- _What you should do_: Write out again, please, the records below from the first line to the line holding "--gear-inner:#c9e1f5;", inclusive, and nothing else.

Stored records

━━━━━━━━━━━━━━━━━━━━━━━━━━━━━━

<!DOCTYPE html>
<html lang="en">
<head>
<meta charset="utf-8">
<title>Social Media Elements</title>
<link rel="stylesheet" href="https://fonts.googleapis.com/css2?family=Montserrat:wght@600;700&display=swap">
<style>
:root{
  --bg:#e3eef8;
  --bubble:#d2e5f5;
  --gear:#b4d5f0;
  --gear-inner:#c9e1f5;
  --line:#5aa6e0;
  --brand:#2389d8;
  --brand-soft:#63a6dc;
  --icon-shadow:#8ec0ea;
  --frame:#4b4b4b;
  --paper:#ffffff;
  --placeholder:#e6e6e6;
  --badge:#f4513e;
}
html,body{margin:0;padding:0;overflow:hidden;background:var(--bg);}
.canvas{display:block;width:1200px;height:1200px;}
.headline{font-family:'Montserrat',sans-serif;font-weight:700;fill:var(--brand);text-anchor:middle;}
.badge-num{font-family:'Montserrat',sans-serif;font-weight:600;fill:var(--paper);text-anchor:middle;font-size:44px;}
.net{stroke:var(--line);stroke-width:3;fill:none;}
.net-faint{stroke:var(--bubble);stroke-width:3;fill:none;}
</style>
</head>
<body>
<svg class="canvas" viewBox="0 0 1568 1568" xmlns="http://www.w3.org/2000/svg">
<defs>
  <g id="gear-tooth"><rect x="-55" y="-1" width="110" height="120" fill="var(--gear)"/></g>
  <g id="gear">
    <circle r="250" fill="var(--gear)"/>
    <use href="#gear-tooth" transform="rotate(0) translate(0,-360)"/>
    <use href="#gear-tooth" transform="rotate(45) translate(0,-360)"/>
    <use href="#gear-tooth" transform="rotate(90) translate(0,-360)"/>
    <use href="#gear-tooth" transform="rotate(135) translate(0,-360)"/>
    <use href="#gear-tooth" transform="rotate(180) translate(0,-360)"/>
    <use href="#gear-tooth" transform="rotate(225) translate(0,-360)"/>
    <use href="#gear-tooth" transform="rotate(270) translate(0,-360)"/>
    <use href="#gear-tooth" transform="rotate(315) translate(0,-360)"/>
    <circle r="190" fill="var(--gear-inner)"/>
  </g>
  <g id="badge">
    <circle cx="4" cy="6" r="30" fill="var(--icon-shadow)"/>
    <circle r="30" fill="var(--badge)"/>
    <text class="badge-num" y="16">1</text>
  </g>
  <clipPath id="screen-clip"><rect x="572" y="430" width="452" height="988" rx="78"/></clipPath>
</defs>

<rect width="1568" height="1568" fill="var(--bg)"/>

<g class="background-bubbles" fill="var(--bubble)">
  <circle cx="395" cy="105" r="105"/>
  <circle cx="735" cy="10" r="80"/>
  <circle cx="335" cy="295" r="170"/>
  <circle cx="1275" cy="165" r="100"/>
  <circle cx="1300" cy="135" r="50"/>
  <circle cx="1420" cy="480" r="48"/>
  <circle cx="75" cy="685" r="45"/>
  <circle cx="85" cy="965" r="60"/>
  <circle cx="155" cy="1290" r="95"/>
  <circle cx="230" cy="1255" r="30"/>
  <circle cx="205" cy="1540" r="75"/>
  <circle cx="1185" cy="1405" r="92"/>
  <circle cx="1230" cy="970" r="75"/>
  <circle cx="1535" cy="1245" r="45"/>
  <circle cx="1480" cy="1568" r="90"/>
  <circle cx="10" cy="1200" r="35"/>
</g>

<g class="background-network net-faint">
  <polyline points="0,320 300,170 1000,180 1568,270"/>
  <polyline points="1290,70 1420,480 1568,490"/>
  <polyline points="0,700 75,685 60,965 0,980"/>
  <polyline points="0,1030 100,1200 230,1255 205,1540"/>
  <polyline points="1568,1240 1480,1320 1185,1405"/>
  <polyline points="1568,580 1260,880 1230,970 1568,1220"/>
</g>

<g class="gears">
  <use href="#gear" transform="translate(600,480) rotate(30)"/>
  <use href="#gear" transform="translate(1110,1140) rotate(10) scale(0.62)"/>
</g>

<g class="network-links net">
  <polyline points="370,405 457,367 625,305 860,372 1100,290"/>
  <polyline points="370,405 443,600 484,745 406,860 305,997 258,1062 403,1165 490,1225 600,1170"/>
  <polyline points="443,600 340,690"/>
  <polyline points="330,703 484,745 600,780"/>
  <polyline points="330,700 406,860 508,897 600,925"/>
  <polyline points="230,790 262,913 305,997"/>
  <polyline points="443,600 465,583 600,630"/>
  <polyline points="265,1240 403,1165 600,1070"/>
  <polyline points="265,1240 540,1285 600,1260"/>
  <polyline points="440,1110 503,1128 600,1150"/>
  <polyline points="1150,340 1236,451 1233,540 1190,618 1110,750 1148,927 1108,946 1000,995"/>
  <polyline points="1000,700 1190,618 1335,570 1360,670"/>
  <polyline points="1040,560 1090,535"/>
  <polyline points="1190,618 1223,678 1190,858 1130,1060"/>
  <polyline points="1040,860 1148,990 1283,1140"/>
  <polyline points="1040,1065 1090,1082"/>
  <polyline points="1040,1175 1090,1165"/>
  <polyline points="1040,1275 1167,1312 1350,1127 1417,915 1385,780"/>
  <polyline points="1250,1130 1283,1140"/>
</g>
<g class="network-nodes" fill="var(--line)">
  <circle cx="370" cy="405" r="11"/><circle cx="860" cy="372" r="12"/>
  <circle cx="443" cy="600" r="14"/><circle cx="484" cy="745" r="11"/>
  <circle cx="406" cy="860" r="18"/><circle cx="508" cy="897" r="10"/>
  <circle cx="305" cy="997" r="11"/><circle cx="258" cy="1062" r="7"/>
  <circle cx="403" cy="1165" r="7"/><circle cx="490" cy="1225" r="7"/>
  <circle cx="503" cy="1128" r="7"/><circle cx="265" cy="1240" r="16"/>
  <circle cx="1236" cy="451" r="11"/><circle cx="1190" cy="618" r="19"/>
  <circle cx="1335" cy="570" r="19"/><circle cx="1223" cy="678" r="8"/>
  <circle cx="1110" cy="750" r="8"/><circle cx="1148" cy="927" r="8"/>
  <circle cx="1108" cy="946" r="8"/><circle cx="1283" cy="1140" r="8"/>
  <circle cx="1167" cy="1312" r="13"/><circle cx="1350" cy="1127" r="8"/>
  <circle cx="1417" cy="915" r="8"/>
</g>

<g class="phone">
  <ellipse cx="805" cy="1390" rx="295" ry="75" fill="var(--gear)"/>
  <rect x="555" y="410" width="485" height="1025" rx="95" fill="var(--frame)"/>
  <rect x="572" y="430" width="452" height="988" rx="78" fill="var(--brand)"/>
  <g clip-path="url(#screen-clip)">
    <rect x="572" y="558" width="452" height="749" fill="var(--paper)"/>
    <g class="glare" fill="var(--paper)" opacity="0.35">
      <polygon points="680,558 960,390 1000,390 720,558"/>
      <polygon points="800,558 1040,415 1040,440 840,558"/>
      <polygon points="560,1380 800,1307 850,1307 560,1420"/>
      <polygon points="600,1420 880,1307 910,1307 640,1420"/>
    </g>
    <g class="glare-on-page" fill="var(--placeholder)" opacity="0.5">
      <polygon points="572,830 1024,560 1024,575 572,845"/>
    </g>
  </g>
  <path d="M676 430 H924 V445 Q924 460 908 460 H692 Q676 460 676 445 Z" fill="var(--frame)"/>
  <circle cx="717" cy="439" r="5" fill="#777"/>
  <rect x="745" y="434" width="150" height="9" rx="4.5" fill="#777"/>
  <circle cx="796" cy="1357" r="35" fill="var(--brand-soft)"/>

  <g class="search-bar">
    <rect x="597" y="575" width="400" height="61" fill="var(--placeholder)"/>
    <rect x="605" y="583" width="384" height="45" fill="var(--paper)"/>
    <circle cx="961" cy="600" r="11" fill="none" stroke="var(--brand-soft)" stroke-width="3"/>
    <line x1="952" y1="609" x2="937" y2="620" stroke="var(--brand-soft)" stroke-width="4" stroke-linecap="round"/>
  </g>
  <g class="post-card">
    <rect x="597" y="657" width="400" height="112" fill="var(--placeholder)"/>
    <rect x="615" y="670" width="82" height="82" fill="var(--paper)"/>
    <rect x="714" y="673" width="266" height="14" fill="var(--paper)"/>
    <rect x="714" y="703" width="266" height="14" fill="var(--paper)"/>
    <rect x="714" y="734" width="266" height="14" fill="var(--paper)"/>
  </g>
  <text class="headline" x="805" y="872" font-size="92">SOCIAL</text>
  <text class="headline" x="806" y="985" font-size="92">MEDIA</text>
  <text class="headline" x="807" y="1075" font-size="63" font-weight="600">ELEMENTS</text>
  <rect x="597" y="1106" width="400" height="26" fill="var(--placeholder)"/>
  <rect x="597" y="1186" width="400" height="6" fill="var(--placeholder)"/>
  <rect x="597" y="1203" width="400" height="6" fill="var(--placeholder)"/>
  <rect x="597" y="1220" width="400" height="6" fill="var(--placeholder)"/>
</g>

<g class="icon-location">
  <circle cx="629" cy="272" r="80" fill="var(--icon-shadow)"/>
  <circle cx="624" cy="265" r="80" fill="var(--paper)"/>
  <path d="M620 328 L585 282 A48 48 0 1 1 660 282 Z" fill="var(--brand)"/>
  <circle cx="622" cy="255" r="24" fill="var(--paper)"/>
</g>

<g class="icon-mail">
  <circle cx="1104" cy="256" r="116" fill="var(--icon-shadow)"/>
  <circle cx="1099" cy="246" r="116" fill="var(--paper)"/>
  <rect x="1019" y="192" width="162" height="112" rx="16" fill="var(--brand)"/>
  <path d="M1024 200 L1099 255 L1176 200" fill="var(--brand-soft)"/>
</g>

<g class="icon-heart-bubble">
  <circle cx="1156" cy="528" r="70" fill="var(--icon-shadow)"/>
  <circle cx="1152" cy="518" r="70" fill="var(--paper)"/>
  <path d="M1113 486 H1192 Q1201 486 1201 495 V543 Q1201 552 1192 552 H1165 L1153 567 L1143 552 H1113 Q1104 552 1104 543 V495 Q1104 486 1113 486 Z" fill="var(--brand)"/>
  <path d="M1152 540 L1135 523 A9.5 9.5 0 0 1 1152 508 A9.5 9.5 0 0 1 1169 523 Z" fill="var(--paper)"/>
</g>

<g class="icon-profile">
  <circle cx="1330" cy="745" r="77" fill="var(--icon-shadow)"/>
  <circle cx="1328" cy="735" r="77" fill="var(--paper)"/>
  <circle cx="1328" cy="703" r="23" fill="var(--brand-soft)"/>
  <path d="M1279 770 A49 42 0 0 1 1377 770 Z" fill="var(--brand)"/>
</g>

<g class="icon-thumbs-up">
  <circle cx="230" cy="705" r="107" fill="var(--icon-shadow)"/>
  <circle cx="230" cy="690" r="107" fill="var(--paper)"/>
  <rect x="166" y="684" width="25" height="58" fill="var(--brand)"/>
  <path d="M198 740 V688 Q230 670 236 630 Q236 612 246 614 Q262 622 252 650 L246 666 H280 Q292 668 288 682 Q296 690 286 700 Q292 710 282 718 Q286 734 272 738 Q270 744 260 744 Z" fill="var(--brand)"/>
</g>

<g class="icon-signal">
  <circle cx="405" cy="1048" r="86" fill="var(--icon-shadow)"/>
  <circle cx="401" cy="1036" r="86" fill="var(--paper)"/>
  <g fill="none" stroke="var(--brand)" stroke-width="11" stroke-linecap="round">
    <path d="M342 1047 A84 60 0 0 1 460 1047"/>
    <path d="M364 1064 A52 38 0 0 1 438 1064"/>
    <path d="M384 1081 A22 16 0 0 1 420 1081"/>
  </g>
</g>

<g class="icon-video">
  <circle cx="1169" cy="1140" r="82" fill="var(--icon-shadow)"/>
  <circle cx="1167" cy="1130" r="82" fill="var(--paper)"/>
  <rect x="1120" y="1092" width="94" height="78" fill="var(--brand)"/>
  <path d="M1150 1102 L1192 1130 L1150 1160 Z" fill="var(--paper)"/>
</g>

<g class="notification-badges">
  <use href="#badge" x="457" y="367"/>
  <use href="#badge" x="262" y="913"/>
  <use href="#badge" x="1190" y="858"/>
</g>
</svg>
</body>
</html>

━━━━━━━━━━━━━━━━━━━━━━━━━━━━━━

- _Answer space_:
<!DOCTYPE html>
<html lang="en">
<head>
<meta charset="utf-8">
<title>Social Media Elements</title>
<link rel="stylesheet" href="https://fonts.googleapis.com/css2?family=Montserrat:wght@600;700&display=swap">
<style>
:root{
  --bg:#e3eef8;
  --bubble:#d2e5f5;
  --gear:#b4d5f0;
  --gear-inner:#c9e1f5;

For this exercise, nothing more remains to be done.